Regarding the main issue, if you're a member of AIGA and you're dissatisfied with the organization, then as Tan said, propose to do something about it. Don't just react, act. Armin, your idea of writing a letter outlining specific concerns and collecting signatures sounds like a good start.

On May.14.2003 at 11:53 AM
Michael S’s comment is:

A couple posts above I mentioned some things about the design org in Ontario. Apparently I was passing misinformation. Below is a response from an email I got. If what below is true I'm sorry for passing misinformation above.

Here are the facts:

- No-one in Ontario is being blackmailed to join the Association.

Anyone is free to practise graphic design in Ontario at any time

without restriction.

- The legislation that created RGD Ontario does not force graphic

design work to go to Registered Graphic Designers (please read the

Act posted on our web site).

- The Board of Directors of RGD Ontario is not self-appointed (please

read our bylaws posted on our web site with respect to nominations

and elections).

On May.14.2003 at 12:00 PM
armin’s comment is:

>Apparently I was passing misinformation. Below is a response from an email I got.

Big Brother is watching yo.

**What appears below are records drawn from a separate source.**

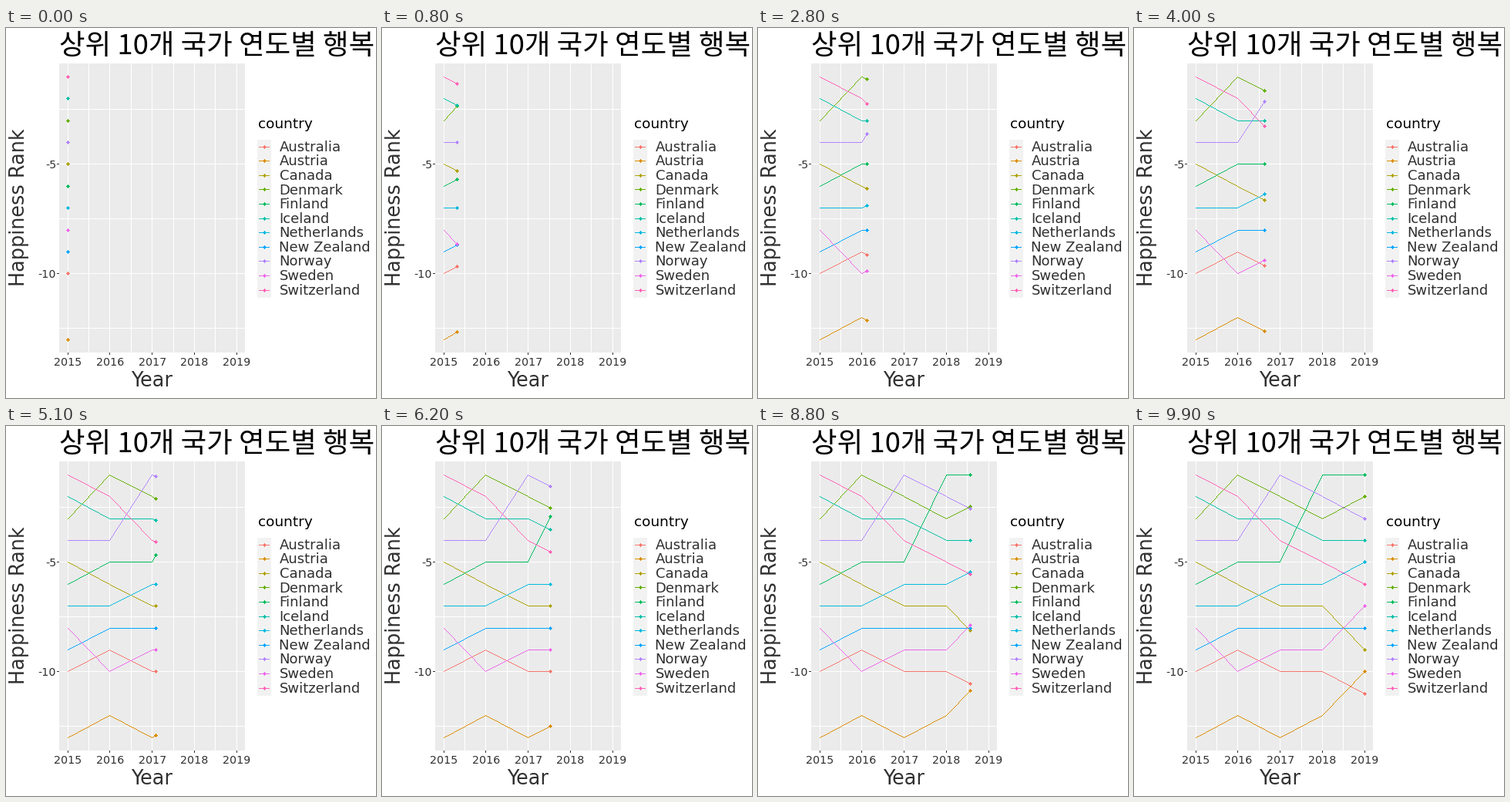
Recreate the animation shown at these times as a matplotlib script. Size 480 px wide and 480 px high, loop 10000 ms.

```python
import matplotlib.pyplot as plt
import numpy as np
from matplotlib.animation import FuncAnimation
from matplotlib.colors import to_rgb

SIZE, DPI = 480, 100
FRAMES = 100
INK = "#303030"

RANKS = {
    "Australia": ("#F8766D", (10, 9, 10, 10, 11)),
    "Austria": ("#DB8E00", (13, 12, 13, 12, 10)),
    "Canada": ("#AEA200", (5, 6, 7, 7, 9)),
    "Denmark": ("#64B200", (3, 1, 2, 3, 2)),
    "Finland": ("#00BD5C", (6, 5, 5, 1, 1)),
    "Iceland": ("#00C1A7", (2, 3, 3, 4, 4)),
    "Netherlands": ("#00BADE", (7, 7, 6, 6, 5)),
    "New Zealand": ("#00A6FF", (9, 8, 8, 8, 8)),
    "Norway": ("#B385FF", (4, 4, 1, 2, 3)),
    "Sweden": ("#EF67EB", (8, 10, 9, 9, 7)),
    "Switzerland": ("#FF63B6", (1, 2, 4, 5, 6)),
}
YEARS = np.arange(5)
# frame on which the dots reach each year
ARRIVALS = np.round(YEARS * (FRAMES - 1) / 4 + 1) - 1

fig = plt.figure(figsize=(SIZE / DPI, SIZE / DPI), dpi=DPI, facecolor="white")
ax = fig.add_axes([0, 0, 1, 1])
ax.axis("off")


def year_x(t):
    return 80.2 + 54.74 * np.asarray(t)


def rank_y(r):
    return 63.35 + 28.39 * (np.asarray(r) - 1)


# hard-edged shapes are painted straight onto the pixel canvas
def box(img, x, y, w, h, color):
    x, y = int(x), int(y)
    img[y:y + h, x:x + w] = to_rgb(color)


def trail(img, xs, ys, color):
    xs, ys = np.floor(xs), np.floor(ys)
    for x0, y0, x1, y1 in zip(xs, ys, xs[1:], ys[1:]):
        n = int(max(abs(x1 - x0), abs(y1 - y0))) + 1
        cols = np.linspace(x0, x1, n).round().astype(int)
        rows = np.linspace(y0, y1, n).round().astype(int)
        img[rows, cols] = to_rgb(color)


def dot(img, x, y, color):
    for d in range(-2, 3):
        half = 2 - abs(d)
        box(img, int(x) - half, int(y) + d, 2 * half + 1, 1, color)


def write(text, x, y, px, color=INK, ha="left", font="DejaVu Sans", angle=0):
    ax.text(x, y, text, fontsize=px * 72 / DPI, color=color, family=font, ha=ha,
            va="baseline", rotation=angle, rotation_mode="anchor")


# panel, grid and axes
base = np.ones((SIZE, SIZE, 3))
box(base, 69, 46, 241, 375, "#EBEBEB")
for t in np.arange(0, 4.5, 0.5):
    box(base, year_x(t), 46, 1, 375, "white")
for r in np.arange(2.5, 13, 2.5):
    box(base, 69, rank_y(r), 241, 1, "white")
for t in YEARS:
    box(base, year_x(t), 421, 1, 3, "#333333")
    write(str(2015 + t), year_x(t), 438, 14.3, ha="center")
for r in (5, 10):
    box(base, 66, rank_y(r), 3, 1, "#333333")
    write(f"-{r}", 65, rank_y(r) + 5, 14.3, ha="right")
write("Year", 189.5, 465, 25.5, ha="center")
write("Happiness Rank", 24, 233, 25.5, ha="center", angle=90)
write("상위 10개 국가 연도별 행복", 69, 34, 36.5, "black", font="Noto Sans CJK JP")

# legend
write("country", 327, 130.5, 18.5, "black")
box(base, 326, 145, 18, 205, "#F2F2F2")
for i, (name, (color, _)) in enumerate(RANKS.items()):
    y = 154 + 18.6 * i
    box(base, 328, y, 14, 1, color)
    dot(base, 335, y, color)
    write(name, 354.5, y + 5.7, 18)

canvas = ax.imshow(base, extent=(0, SIZE, SIZE, 0), interpolation="nearest",
                   aspect="auto", zorder=0)
ax.set(xlim=(0, SIZE), ylim=(SIZE, 0))


def draw(frame):
    now = np.interp(frame, ARRIVALS, YEARS)
    times = np.append(YEARS[YEARS < now], now)
    img = base.copy()
    paths = [(year_x(times), rank_y(np.interp(times, YEARS, ranks)), color)
             for color, ranks in RANKS.values()]
    for xs, ys, color in paths:
        trail(img, xs, ys, color)
    for xs, ys, color in paths:
        dot(img, xs[-1], ys[-1], color)
    canvas.set_data(img)
    return [canvas]


anim = FuncAnimation(fig, draw, frames=FRAMES, interval=100, repeat=True, repeat_delay=0)
plt.show()
```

On May.14.2003 at 12:02 PM
Tan’s comment is:

I'd like to respond to what Joe VanDerBos said about GAG's Pricing and Ethics Guideline:

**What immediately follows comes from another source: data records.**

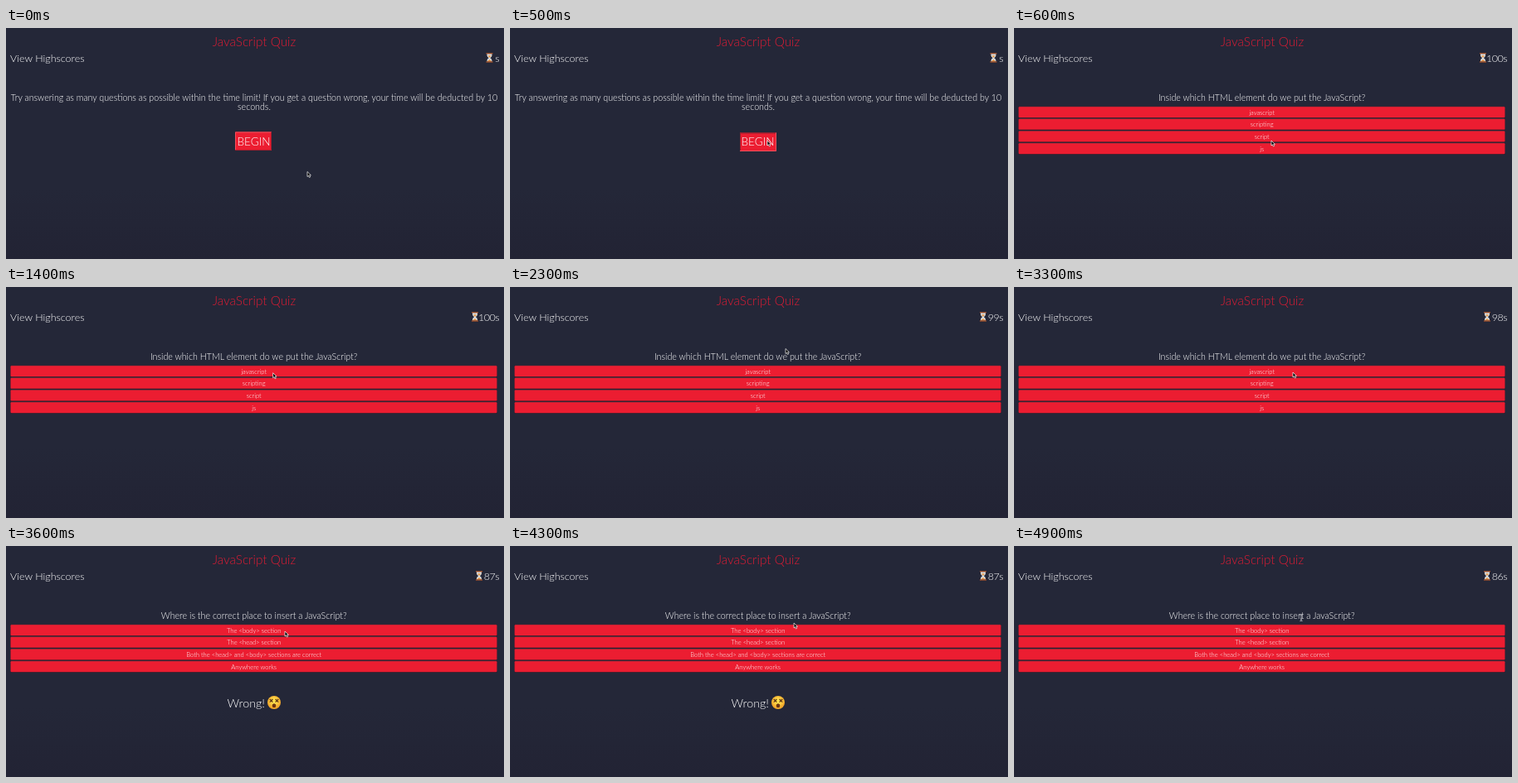
These frames come from a looping animation (600x279 px, 5000 ms). An HTML page:

```html
<!DOCTYPE html>
<html lang="en">
<head>
<meta charset="utf-8">
<title>JavaScript Quiz</title>
<style>
  html, body { margin: 0; height: 100%; overflow: hidden; background: #242738; }
  svg { display: block; width: 100vw; height: 100vh; }
  text { font-family: Lato, "Open Sans", sans-serif; font-weight: 300; fill: #fff; }
  .mid { text-anchor: middle; }
  .title { font-size: 15.3px; fill: #dc1c34; }
  .side { font-size: 12.5px; }
  .timer { text-anchor: end; letter-spacing: -.5px; }
  .body { font-size: 10.7px; }
  .answer { font-size: 7.6px; }
  .begin { font-size: 13.6px; }
  .verdict { font-size: 14.3px; }
</style>
</head>
<body>
<svg viewBox="0 0 600 279" preserveAspectRatio="none">
  <defs>
    <linearGradient id="page" x2="0" y2="1">
      <stop offset=".7" stop-color="#242738"/>
      <stop offset="1" stop-color="#222334"/>
    </linearGradient>
    <radialGradient id="skin" cy=".4">
      <stop offset=".3" stop-color="#ffe04d"/>
      <stop offset="1" stop-color="#f3a72b"/>
    </radialGradient>
  </defs>
  <rect width="600" height="279" fill="url(#page)"/>
  <text class="mid title" x="299" y="21.6">JavaScript Quiz</text>
  <text class="side" x="5" y="41">View Highscores</text>
  <text class="side timer" id="timer" x="594" y="41"></text>

  <g id="hourglass">
    <path d="M-3 31h6v2q0 2-2.2 3.2 2.2 1 2.2 3.3v1h-6v-1q0-2.300 2.200-3.300-2.200-1.200-2.200-3.200z" fill="#dbe0e4"/>
    <path d="M-2 33.300h4l-1.600 2.400h-.8zM-2.400 40.500q.4-2 2.400-2.600 2 .6 2.400 2.600z" fill="#e79a4c"/>
    <path d="M-4 30.700h8M-4 41h8" stroke="#98502f" stroke-width="1.400"/>
  </g>

  <g id="intro">
    <text class="mid body" x="299" y="88">Try answering as many questions as possible within the time limit! If you get a question wrong, your time will be deducted by 10</text>
    <text class="mid body" x="299" y="99.200">seconds.</text>
    <g id="begin">
      <rect x="276" y="125.500" width="44" height="22.500" fill="#ec1d31"/>
      <path id="lit" d="M276.500 148v-22h43.500" fill="none"/>
      <path id="shaded" d="M276 147.500h43.500v-22" fill="none"/>
    </g>
    <text class="mid begin" x="298.500" y="142.300">BEGIN</text>
  </g>

  <g id="quiz">
    <text class="mid body" id="question" x="298.700" y="88"></text>
    <g id="answers"></g>
  </g>

  <g id="wrong">
    <text class="verdict" x="266.500" y="195">Wrong!</text>
    <circle cx="323" cy="189" r="8" fill="url(#skin)"/>
    <path d="M317.800 185l3.600 3.600m0-3.600l-3.600 3.600M324.600 185l3.600 3.600m0-3.600l-3.600 3.600" stroke="#5f3515" stroke-width="1.300"/>
    <ellipse cx="323" cy="192.800" rx="2.300" ry="2.500" fill="#6b3413"/>
  </g>

  <g id="cursor">
    <path id="arrow" d="M0 0v6l1.400-1.200 1 2.200 1.200-.5-1-2.200h1.800z" fill="#000" stroke="#fff" stroke-width=".7"/>
    <path id="beam" d="M-1.500-3.500q1.500 0 1.500.8v6q0 .8-1.500.8M1.500-3.500q-1.500 0-1.500.8M1.500 4.100q-1.500 0-1.500-.8M-.8 1.600h1.600" fill="none" stroke="#d5d5dc" stroke-width=".8"/>
  </g>
</svg>
<script>
  const LOOP = 5000, STEP = 100;
  const START = 600, ANSWERED = 3500, VERDICT_END = 4500;
  const $ = id => document.getElementById(id);

  const quizzes = [
    { question: 'Inside which HTML element do we put the JavaScript?',
      answers: ['javascript', 'scripting', 'script', 'js'] },
    { question: 'Where is the correct place to insert a JavaScript?',
      answers: ['The <body> section', 'The <head> section',
        'Both the <head> and <body> sections are correct', 'Anywhere works'] }
  ];

  // [time, x, y] of the pointer
  const pointerPath = [
    [0, 363, 173.5], [100, 361, 172], [500, 310, 136], [1000, 310, 136],
    [1500, 323, 100], [2100, 332, 74.5], [2300, 332, 74.5], [2800, 334, 88],
    [3300, 336, 103], [3900, 336, 103], [4600, 346, 86.5], [5000, 346, 86.5]
  ];

  const timerSteps = [[0, ''], [600, 100], [1600, 99], [2600, 98], [3600, 87], [4600, 86]];

  function add(parent, tag, attributes) {
    const node = document.createElementNS('http://www.w3.org/2000/svg', tag);
    for (const name in attributes) node.setAttribute(name, attributes[name]);
    return parent.appendChild(node);
  }

  const labels = [0, 1, 2, 3].map(i => {
    const y = 95 + i * 14.65, box = { x: 5.5, width: 586, rx: 1.2 };
    add($('answers'), 'rect', { ...box, y: y - .5, height: 14.2, fill: '#171b29' });
    add($('answers'), 'rect', { ...box, y, height: 13.2, fill: '#ec1d31' });
    add($('answers'), 'path', { d: `M6 ${y}h585`, stroke: '#74323f', 'stroke-width': .6 });
    return add($('answers'), 'text', { class: 'mid answer', x: 298.7, y: y + 9.7 });
  });

  const show = (id, visible) => $(id).setAttribute('visibility', visible ? 'visible' : 'hidden');
  const move = (id, x, y) => $(id).setAttribute('transform', `translate(${x} ${y})`);

  function pointerAt(time) {
    const next = pointerPath.findIndex(([at]) => at > time);
    const [t0, x0, y0] = pointerPath[next - 1], [t1, x1, y1] = pointerPath[next];
    const k = (time - t0) / (t1 - t0), ease = k * k * (3 - 2 * k);
    return [x0 + (x1 - x0) * ease, y0 + (y1 - y0) * ease];
  }

  function draw(now) {
    const time = Math.floor(now % LOOP / STEP) * STEP;
    const started = time >= START, answered = time >= ANSWERED;

    show('intro', !started);
    show('quiz', started);
    show('wrong', answered && time < VERDICT_END);

    const pressed = time >= 500;
    move('begin', pressed ? 1 : 0, pressed ? 1 : 0);
    $('lit').setAttribute('stroke', pressed ? '#94202f' : '#f0535f');
    $('shaded').setAttribute('stroke', pressed ? '#f0535f' : '#a51e2e');

    const { question, answers } = quizzes[answered ? 1 : 0];
    $('question').textContent = question;
    labels.forEach((label, i) => label.textContent = answers[i]);

    const seconds = timerSteps.filter(([at]) => at <= time).pop()[1];
    $('timer').textContent = seconds + 's';
    move('hourglass', [582.5, , 570, 565][String(seconds).length], 0);

    const [x, y] = pointerAt(time);
    const overText = started && y > 79 && y < 91;
    move('cursor', x, y);
    show('arrow', !overText);
    show('beam', overText);
    requestAnimationFrame(draw);
  }
  requestAnimationFrame(draw);
</script>
</body>
</html>
```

> I often hear complaints about the ranges reported in the Pricing and Ethical Guildlines (PEGs) book. The ranges are the results of surveys. PEGs assumes that the professional in question can make adjustments for his/her own experience level, local demand, client profile, usages, etc.

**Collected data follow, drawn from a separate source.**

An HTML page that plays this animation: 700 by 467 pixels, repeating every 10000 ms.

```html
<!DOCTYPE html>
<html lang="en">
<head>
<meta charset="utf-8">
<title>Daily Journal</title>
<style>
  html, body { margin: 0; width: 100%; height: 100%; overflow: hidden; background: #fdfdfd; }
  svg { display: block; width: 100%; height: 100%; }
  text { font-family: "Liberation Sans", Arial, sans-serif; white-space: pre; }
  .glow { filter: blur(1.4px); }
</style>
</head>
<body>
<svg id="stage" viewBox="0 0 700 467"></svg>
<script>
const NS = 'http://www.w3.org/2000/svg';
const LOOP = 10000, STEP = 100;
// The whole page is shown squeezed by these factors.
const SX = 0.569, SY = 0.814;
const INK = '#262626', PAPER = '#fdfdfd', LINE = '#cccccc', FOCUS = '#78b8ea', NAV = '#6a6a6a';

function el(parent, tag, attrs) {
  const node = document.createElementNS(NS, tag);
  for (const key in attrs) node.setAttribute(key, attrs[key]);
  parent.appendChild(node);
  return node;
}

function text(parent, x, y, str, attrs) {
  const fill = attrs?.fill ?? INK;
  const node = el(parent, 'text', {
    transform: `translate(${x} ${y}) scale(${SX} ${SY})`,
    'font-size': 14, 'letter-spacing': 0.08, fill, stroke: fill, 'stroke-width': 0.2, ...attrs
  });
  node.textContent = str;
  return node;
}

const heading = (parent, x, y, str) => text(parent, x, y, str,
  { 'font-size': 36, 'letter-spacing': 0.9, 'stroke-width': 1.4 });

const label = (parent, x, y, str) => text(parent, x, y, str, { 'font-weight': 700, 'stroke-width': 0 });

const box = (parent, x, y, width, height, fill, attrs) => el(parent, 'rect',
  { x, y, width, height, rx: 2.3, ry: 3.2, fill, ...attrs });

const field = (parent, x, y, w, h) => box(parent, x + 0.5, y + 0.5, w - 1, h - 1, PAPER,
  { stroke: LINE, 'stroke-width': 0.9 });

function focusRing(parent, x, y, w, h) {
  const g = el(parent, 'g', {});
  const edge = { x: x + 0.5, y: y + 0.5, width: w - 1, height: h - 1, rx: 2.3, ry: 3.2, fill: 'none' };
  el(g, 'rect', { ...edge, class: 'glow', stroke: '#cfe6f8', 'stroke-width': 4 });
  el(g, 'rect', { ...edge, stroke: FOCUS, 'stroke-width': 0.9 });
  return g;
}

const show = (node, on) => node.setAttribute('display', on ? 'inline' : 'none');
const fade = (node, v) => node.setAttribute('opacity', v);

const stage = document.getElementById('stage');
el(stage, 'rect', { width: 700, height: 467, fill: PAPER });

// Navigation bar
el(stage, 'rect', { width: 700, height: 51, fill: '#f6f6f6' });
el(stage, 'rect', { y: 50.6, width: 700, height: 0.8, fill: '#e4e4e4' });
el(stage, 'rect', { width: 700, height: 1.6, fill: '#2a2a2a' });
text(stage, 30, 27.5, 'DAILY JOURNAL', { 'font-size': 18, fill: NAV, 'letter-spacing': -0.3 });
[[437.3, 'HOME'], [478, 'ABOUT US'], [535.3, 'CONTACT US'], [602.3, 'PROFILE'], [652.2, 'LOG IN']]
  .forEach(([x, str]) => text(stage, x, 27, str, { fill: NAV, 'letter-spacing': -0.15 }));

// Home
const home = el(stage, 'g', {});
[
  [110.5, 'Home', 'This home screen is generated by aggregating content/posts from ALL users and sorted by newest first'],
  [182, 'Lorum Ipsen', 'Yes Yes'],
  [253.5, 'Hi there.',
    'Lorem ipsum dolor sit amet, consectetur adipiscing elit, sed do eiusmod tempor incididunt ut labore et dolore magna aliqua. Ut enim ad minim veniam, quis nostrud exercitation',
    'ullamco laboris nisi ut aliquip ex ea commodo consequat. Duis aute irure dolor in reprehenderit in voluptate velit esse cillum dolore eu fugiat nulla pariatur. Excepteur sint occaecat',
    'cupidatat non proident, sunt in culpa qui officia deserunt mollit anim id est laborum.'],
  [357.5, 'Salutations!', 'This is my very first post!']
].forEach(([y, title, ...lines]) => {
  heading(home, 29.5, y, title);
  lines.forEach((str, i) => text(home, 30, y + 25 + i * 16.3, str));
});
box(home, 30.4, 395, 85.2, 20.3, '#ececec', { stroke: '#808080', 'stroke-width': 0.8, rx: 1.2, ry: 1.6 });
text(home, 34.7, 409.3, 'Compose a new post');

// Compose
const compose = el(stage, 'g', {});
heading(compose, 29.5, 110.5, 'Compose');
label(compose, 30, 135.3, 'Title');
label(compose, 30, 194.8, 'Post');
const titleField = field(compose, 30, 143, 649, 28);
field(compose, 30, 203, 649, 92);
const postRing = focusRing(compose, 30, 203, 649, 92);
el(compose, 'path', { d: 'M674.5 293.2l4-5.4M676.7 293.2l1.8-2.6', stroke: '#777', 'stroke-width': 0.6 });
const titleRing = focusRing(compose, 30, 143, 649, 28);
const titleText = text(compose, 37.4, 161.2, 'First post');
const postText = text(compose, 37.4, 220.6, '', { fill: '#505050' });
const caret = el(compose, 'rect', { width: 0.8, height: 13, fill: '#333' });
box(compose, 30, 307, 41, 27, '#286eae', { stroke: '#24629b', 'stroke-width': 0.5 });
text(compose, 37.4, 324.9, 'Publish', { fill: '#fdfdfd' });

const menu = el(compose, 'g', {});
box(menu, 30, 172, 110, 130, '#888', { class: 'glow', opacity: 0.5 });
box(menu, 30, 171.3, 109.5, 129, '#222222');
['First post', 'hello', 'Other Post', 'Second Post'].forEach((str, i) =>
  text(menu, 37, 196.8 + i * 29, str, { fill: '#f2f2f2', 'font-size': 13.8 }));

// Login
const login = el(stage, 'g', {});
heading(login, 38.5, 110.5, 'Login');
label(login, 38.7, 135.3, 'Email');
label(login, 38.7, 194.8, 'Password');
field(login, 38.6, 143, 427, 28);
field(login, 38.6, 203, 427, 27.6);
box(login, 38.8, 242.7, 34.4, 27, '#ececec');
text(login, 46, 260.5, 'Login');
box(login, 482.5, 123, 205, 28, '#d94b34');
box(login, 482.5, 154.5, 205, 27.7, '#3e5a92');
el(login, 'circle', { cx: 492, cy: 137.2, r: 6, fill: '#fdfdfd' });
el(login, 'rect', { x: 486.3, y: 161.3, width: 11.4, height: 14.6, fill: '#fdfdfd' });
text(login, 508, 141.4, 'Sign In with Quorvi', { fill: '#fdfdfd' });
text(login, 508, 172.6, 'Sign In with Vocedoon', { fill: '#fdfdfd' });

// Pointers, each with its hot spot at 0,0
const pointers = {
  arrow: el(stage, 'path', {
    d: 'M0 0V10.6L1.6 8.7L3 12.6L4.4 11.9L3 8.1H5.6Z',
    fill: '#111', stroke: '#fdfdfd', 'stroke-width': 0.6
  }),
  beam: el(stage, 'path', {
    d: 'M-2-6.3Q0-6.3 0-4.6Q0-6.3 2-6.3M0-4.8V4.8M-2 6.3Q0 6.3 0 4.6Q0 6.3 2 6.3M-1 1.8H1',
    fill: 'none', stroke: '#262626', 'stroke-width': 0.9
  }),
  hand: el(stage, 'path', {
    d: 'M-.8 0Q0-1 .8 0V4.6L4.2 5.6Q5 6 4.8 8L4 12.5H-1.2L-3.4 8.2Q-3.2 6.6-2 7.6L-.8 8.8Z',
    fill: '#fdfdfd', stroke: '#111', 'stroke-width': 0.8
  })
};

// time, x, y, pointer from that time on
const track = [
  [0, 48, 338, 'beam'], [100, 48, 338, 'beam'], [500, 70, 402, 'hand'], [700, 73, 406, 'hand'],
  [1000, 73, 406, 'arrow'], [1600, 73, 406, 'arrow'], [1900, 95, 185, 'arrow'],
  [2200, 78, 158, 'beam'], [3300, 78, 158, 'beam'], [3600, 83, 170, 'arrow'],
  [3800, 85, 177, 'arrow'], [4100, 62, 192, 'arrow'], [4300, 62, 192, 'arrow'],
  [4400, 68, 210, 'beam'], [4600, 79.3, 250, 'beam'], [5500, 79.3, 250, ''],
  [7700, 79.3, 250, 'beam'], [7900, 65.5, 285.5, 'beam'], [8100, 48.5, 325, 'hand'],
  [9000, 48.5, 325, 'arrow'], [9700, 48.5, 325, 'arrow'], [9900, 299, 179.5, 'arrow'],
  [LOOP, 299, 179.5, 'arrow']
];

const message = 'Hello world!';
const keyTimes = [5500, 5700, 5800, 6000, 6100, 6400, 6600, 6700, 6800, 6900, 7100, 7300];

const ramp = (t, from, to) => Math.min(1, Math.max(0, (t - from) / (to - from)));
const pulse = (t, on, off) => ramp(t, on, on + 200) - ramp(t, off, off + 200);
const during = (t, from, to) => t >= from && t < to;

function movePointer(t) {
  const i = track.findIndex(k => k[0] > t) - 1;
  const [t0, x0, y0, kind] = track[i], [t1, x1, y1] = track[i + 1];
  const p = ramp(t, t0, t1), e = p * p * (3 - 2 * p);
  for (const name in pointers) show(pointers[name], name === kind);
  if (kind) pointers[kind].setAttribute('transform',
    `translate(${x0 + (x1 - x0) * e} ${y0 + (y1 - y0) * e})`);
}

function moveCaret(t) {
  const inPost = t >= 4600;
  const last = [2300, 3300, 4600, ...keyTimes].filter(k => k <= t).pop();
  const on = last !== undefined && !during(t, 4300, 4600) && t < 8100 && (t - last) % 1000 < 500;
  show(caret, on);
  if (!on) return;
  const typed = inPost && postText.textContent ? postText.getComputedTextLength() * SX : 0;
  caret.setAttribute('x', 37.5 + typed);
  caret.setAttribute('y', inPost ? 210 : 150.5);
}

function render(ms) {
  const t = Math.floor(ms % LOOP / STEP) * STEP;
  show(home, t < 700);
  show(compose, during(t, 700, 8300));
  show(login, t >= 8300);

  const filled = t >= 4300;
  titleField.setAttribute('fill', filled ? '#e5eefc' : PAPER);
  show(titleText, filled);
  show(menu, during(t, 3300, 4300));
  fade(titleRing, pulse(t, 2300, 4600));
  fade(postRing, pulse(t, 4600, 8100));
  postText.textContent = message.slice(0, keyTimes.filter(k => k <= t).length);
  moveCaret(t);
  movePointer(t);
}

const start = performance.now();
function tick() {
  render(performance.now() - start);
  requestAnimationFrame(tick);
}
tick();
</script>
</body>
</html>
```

Well stated. I agree (w/ Felix too) that it's better than nothing.

And yes, those of us who run our own businesses know that the art of pricing is a hard-earned skill. There are a variety of factors involved -- including all that you've mentioned.

But since the PEG is a guideline, there needs to be some reasonable amount of guidance for those who are depending on the book for their living. The validity of the PEG is only as strong as its weakest component -- which in my humble opinion, is the pricing ranges that it publishes. To say that it's simply a result of surveys is a weak excuse, and acknowledges the shortcomings. If that's the case, then why put it out in the first place?

But I do understand the value that GAG brings to many in the creative industry. It was an errant slam on the org on my part. But in my experience with AIGA, the GAG relationship has been strained, and not equally reciprocal. It's the case in many metropolitan cities/chapters across the country -- not just in mine. Why? That's a topic for another discussion...

On May.14.2003 at 01:22 PM
Ric Grefe’s comment is:

This discussion is terrific and precisely what we need to hear about the concerns designers have. AIGA does listen up and has actually reinvented itself repeatedly over the past several years to address the issues members have raised.

We encourage all of you to join, become active, develop your ideas on what the design profession needs to increase its effectiveness or impact (or even to increase the support for design within the economy) and share your ideas with us. All AIGA initiatives emerge from the motivation and energy of members who decide to take them on; if you have an approach in mind that works better for you than what your colleagues have conceived, develop it and lets see if we can use AIGA to give it greater reach within the profession and beyond.

On May.21.2003 at 11:02 AM
felix’s comment is:

"...and share your ideas with us."

We have been... and do.Most of us, dare I say, are AIGA members speaking here on Speak Up. thanks for listening... and givin us hell (march 28).

On May.21.2003 at 02:31 PM